Standard mileage rates: The rate for business use of your vehicle is increased to 56½ cents per mile. The rate for use of your vehicle to get medical care or move is increased to 24 cents per mile. The rate of 14 cents per mile for charitable use is unchanged.

Retirement savings contribution credit income limit: In order to claim this credit, your MAGI must be less than $29,500 ($59,000 MFJ)

Adoption credit or exclusion: The maximum adoption credit or exclusion for employer-provided adoption benefits has increased to $12,970. In order to claim either the credit or exclusion, your MAGI must be less than $234,580.

IRS.gov Software, Tools, Info: The IRS provides free tax prep software (“Free File”) to taxpayers whose incomes are $58,000 or less; electronic e-filing is available to all taxpayers, regardless of income; and the “Where’s My Refund” tool allows people to track refunds within 24 hours after the IRS has received an e-filed return or within four weeks after you have mailed a paper return.

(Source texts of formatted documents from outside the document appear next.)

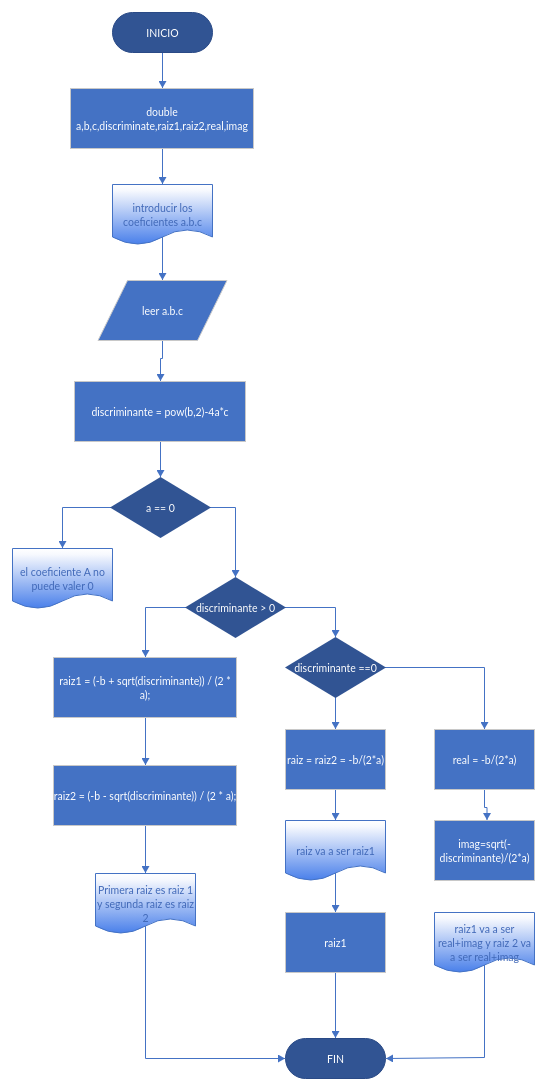
<!DOCTYPE html>
<html lang="es">
<head>
<meta charset="utf-8">
<title>Diagrama de flujo: ecuación de segundo grado</title>
<style>
:root {
  --paper: #ffffff;
  --process: #4472c4;
  --edge: #c8c8c8;
  --dark: #315493;
  --dark-edge: #2a4a86;
  --line: #4472c4;
  --on-fill: #ffffff;
  --doc-text: #4169b8;
}
* { box-sizing: border-box; }
html, body { margin: 0; background: var(--paper); }
.flowchart {
  position: relative;
  width: 547px;
  height: 1091px;
  overflow: hidden;
  background: var(--paper);
  font: 10.5px/14px Lato, Carlito, sans-serif;
  color: var(--on-fill);
}
.connectors { position: absolute; left: 0; top: 0; }
.connectors .lines { fill: none; stroke: var(--line); stroke-width: 1; }
.node {
  position: absolute;
  left: var(--x);
  top: var(--y);
  width: var(--w, 101px);
  height: var(--h, 61px);
  display: flex;
  align-items: center;
  justify-content: center;
  text-align: center;
  white-space: nowrap;
}
.node svg { position: absolute; left: 0; top: 0; overflow: visible; }
.node span { position: relative; }
.process { background: var(--process); border: 1px solid var(--edge); }
.terminal { --h: 41px; background: var(--dark); border: 1px solid var(--dark-edge); border-radius: 21px; }
.document { color: var(--doc-text); }
</style>
</head>
<body>
<main class="flowchart">
  <svg class="connectors" width="547" height="1091" viewBox="0 0 547 1091" aria-hidden="true">
    <defs>
      <linearGradient id="doc-fill" x1="0" y1="0" x2="0" y2="1">
        <stop offset="0" stop-color="#ffffff"/>
        <stop offset="0.1" stop-color="#f7f9fe"/>
        <stop offset="1" stop-color="#4a80ea"/>
      </linearGradient>
      <marker id="arrow" markerUnits="userSpaceOnUse" markerWidth="8" markerHeight="8" refX="7" refY="4" orient="auto">
        <path d="M0 0L7 4L0 8Z" fill="#4472c4"/>
      </marker>
      <path id="document-shape" d="M0.5 0.5H100.5V53Q75 39 50.5 53T0.5 53Z" fill="url(#doc-fill)" stroke="#4472c4"/>
      <polygon id="decision-shape" points="0,30.5 50.5,0 101,30.5 50.5,61" fill="#315493"/>
    </defs>
    <g class="lines" marker-end="url(#arrow)">
      <path marker-end="url(#arrow)" d="M162.5 52V88"/>
      <path marker-end="url(#arrow)" d="M162.5 148V184"/>
      <path marker-end="url(#arrow)" d="M162.5 237V280"/>
      <path marker-end="url(#arrow)" d="M162.5 340V358.5H160.5V381"/>
      <path marker-end="url(#arrow)" d="M160.5 441V477"/>
      <path marker-end="url(#arrow)" d="M111 507.5H62.5V548"/>
      <path marker-end="url(#arrow)" d="M210 507.5H235.5V577"/>
      <path marker-end="url(#arrow)" d="M186 607.5H145.5V657"/>
      <path marker-end="url(#arrow)" d="M285 607.5H335.5V637"/>
      <path marker-end="url(#arrow)" d="M145.5 717V765"/>
      <path marker-end="url(#arrow)" d="M145.5 825V873"/>
      <path marker-end="url(#arrow)" d="M145.5 926V1058.5H285"/>
      <path marker-end="url(#arrow)" d="M335.5 697V729"/>
      <path marker-end="url(#arrow)" d="M385 667.5H484.5V729"/>
      <path marker-end="url(#arrow)" d="M335.5 789V820"/>
      <path marker-end="url(#arrow)" d="M335.5 873V912"/>
      <path marker-end="url(#arrow)" d="M335.5 972V1038"/>
      <path marker-end="url(#arrow)" d="M484.5 789V807.5H487V820"/>
      <path marker-end="url(#arrow)" d="M484.5 965V1057.5L386 1058.5"/>
    </g>
  </svg>

  <div class="node terminal" style="--x:112px;--y:12px"><span>INICIO</span></div>
  <div class="node process" style="--x:70px;--y:88px;--w:184px"><span>double<br>a,b,c,discriminate,raiz1,raiz2,real,imag</span></div>
  <div class="node document" style="--x:112px;--y:184px">
    <svg width="101" height="61"><use href="#document-shape"/></svg>
    <span>introducir los<br>coeficientes a.b.c</span>
  </div>
  <div class="node input" style="--x:97px;--y:280px;--w:131px">
    <svg width="131" height="61"><polygon points="30.5,0.5 130,0.5 100.5,60.5 1,60.5" fill="#4472c4" stroke="#c8c8c8"/></svg>
    <span>leer a.b.c</span>
  </div>
  <div class="node process" style="--x:74px;--y:381px;--w:172px"><span>discriminante = pow(b,2)-4a*c</span></div>
  <div class="node decision" style="--x:110px;--y:477px">
    <svg width="101" height="61"><use href="#decision-shape"/></svg>
    <span>a == 0</span>
  </div>
  <div class="node document" style="--x:12px;--y:548px">
    <svg width="101" height="61"><use href="#document-shape"/></svg>
    <span>el coeficiente A no<br>puede valer 0</span>
  </div>
  <div class="node decision" style="--x:185px;--y:577px">
    <svg width="101" height="61"><use href="#decision-shape"/></svg>
    <span>discriminante &gt; 0</span>
  </div>

  <div class="node process" style="--x:53px;--y:657px;--w:184px"><span>raiz1 = (-b + sqrt(discriminante)) / (2 *<br>a);</span></div>
  <div class="node process" style="--x:53px;--y:765px;--w:184px"><span>raiz2 = (-b - sqrt(discriminante)) / (2 * a);</span></div>
  <div class="node document" style="--x:95px;--y:873px">
    <svg width="101" height="61"><use href="#document-shape"/></svg>
    <span>Primera raiz es raiz 1<br>y segunda raiz es raiz<br>2</span>
  </div>

  <div class="node decision" style="--x:285px;--y:637px">
    <svg width="101" height="61"><use href="#decision-shape"/></svg>
    <span>discriminante ==0</span>
  </div>
  <div class="node process" style="--x:285px;--y:729px"><span>raiz = raiz2 = -b/(2*a)</span></div>
  <div class="node document" style="--x:285px;--y:820px">
    <svg width="101" height="61"><use href="#document-shape"/></svg>
    <span>raiz va a ser raiz1</span>
  </div>
  <div class="node process" style="--x:285px;--y:912px"><span>raiz1</span></div>

  <div class="node process" style="--x:434px;--y:729px"><span>real = -b/(2*a)</span></div>
  <div class="node process" style="--x:434px;--y:820px"><span>imag=sqrt(-<br>discriminante)/(2*a)</span></div>
  <div class="node document" style="--x:434px;--y:912px">
    <svg width="101" height="61"><use href="#document-shape"/></svg>
    <span>raiz1 va a ser<br>real+imag y raiz 2 va<br>a ser real+imag</span>
  </div>

  <div class="node terminal" style="--x:285px;--y:1038px"><span>FIN</span></div>
</main>
</body>
</html>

Patience: Tax time is, well, taxing. Pace yourself and if you can’t get your answer online and want to call the IRS, be prepared to wait. The agency has come under pressure, due to government cuts. In fiscal year 2013, the IRS answered only 61 percent of calls from taxpayers, and the average wait time to get an answer was nearly 18 minutes, according to the annual report of the National Taxpayer Advocate. If you need professional help, find it sooner rather than later. Tax pros rarely take on new clients after March.